My family can be quite opinionated. There aren’t too many shrinking violets amongst us so when there is an opinion to be voiced you can be sure it will be. The saving grace to all of this behavior is that it stems 100% from a genuine desire to be helpful. Unless, of course you are messing with the family’s carbonara recipe. Apparently, one day my father decided to take a couple of liberties with the routine and quite a brouhaha ensued. He had added onion! The devil!

Then one day, totally unaware of this drama, I casually asked my dad if he’s ever considered adding onion or peas to his carbonara. Before he could simultaneously roll his eyes, chuckle, and wave the question away with his hands (can you tell he’s Italian?) a storm of commentary was coming from the peanut gallery that adding those items was, well, essentially forbidden. Hello!

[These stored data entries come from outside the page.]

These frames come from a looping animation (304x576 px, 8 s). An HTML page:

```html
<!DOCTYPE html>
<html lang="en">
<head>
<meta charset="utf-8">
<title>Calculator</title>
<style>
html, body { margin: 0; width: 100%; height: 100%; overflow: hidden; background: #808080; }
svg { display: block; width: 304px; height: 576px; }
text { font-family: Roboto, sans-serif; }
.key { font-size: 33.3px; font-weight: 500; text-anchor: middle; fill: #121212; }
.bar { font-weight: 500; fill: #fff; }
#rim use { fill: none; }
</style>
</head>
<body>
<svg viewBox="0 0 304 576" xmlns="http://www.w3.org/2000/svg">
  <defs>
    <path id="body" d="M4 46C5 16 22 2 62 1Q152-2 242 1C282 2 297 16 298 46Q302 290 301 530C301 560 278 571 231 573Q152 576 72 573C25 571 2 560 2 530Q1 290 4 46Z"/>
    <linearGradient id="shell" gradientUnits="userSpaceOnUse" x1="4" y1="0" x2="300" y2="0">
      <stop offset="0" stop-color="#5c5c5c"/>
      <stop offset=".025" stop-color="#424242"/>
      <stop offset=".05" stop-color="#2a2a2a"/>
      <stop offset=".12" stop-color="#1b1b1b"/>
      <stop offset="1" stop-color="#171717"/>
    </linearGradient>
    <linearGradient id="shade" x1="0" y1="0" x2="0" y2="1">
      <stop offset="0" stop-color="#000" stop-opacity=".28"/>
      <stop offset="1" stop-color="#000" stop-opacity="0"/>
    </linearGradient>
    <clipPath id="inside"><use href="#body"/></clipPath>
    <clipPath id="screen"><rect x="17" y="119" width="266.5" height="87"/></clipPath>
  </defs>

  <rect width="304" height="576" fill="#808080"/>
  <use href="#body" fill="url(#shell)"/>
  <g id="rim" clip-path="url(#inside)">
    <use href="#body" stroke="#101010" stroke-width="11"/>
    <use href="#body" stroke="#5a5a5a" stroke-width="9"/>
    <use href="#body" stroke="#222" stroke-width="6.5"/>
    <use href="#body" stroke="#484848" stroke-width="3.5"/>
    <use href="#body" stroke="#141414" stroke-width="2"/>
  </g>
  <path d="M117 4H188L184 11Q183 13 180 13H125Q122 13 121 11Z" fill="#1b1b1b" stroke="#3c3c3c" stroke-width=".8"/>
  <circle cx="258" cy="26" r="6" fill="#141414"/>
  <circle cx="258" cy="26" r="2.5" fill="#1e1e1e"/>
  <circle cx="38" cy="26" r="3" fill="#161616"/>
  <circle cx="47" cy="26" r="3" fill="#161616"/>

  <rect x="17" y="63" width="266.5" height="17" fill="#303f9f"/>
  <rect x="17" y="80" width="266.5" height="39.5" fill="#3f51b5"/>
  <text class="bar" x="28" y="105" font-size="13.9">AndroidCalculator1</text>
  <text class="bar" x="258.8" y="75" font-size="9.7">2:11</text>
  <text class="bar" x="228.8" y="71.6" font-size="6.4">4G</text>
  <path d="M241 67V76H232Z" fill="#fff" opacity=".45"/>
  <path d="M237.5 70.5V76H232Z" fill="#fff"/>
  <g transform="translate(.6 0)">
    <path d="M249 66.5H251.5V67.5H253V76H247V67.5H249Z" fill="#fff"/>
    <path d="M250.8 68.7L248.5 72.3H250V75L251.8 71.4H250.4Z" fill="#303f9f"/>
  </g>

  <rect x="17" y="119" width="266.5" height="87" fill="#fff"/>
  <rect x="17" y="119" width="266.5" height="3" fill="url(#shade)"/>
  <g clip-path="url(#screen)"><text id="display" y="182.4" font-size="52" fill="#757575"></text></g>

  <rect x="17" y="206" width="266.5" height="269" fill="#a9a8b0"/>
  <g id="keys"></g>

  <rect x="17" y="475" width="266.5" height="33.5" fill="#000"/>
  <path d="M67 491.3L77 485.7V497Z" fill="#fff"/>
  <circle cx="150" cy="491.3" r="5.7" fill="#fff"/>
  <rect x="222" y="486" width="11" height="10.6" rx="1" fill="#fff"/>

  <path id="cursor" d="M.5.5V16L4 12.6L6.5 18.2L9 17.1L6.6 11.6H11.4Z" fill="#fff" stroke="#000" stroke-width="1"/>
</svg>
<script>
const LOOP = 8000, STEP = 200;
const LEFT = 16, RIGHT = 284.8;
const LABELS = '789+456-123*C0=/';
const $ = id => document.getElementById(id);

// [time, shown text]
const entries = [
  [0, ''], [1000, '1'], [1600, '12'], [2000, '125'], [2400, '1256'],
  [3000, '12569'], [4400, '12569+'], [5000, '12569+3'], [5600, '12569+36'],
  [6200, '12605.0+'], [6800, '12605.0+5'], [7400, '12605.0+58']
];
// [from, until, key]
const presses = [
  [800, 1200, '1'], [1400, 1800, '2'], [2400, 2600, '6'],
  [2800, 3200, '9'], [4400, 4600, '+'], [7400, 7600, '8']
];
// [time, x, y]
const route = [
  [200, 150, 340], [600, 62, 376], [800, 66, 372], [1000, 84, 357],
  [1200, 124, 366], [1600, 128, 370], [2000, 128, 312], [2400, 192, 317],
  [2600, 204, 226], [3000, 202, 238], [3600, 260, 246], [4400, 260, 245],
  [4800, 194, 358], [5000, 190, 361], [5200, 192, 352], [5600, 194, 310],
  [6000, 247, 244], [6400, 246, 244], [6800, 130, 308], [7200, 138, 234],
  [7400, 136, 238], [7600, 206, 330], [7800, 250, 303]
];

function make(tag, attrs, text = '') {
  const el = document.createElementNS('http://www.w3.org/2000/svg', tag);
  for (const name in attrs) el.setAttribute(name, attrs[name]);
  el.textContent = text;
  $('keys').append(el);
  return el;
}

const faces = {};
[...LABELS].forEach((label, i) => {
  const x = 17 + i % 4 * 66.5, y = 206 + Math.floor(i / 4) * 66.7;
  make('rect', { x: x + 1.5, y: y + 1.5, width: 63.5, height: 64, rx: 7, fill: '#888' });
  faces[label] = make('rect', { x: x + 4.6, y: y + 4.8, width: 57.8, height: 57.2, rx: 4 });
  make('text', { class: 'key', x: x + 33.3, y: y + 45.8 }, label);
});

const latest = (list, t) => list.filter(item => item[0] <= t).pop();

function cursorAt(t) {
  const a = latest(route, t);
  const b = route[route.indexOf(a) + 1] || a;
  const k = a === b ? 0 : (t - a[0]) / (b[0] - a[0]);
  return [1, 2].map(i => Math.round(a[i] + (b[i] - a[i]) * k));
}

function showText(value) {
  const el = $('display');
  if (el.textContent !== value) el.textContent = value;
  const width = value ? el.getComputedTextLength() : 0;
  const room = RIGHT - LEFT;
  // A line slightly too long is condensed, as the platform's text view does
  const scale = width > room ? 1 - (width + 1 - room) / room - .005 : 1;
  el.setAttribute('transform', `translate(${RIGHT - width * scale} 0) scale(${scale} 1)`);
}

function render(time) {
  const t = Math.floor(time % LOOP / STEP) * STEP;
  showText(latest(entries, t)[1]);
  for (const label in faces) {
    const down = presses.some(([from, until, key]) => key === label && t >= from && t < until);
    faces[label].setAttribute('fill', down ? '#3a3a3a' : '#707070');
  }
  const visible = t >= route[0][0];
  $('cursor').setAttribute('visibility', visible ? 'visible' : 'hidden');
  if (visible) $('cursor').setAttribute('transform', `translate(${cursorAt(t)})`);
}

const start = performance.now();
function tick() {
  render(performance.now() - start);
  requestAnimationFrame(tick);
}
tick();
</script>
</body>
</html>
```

But apparently my family is not alone in this devotion to a particular carbonara… a twist on the traditional recipe stirred up a hornet’s nest of debate on the New York Times Diner’s Journal Blog last year. So, we’re not alone.

In light of the debate (and out of respect for my mother) I will say in no uncertain terms: the onions and peas are optional. Oh, and the bacon is pretty Americanized, so if you’re looking for more authentic meat use a pancetta (sliced thick) instead.

And if you get complaints about authenticity… don’t blame me, I warned you!

Linguine Carbonara

1 lb linguine
1 tbsp olive oil
½ medium onion, diced
10 slices bacon, diced
½ cup frozen peas
4 eggs
½-1 cup cooking water

Remove the eggs from the refrigerator so they can come up to room temperature.

Bring to boil a large pot of water for cooking the pasta.

In a large frying pan add the olive oil and onion and begin to sauté over medium high heat. Add the bacon and sauté while the water for the pasta heats and then while the pasta cooks.

Beat the eggs in a medium sized heat proof bowl and place them near the stove.

When the pasta is ready, DO NOT DRAIN, but remove from the pasta from the pot using tongs so as to retain the cooking water. Add the pasta to the fry pan and turn the heat to the lowest possible setting.

Slowly temper the eggs by beating them while drizzling the boiling water into the eggs. When the eggs have been tempered add them to the fry pan and slowly stir everything together. Add the peas and stir slowly so that the egg mixture warms and coats the pasta. The linguine will absorb some of the liquid and a creamy sauce will develop in the pan. Add more cooking liquid if it appears too dry.

Serve with a sprinkle of Parmesan cheese and grind of black pepper on top.

Serves 4-6 depending on if you serve a salad with it.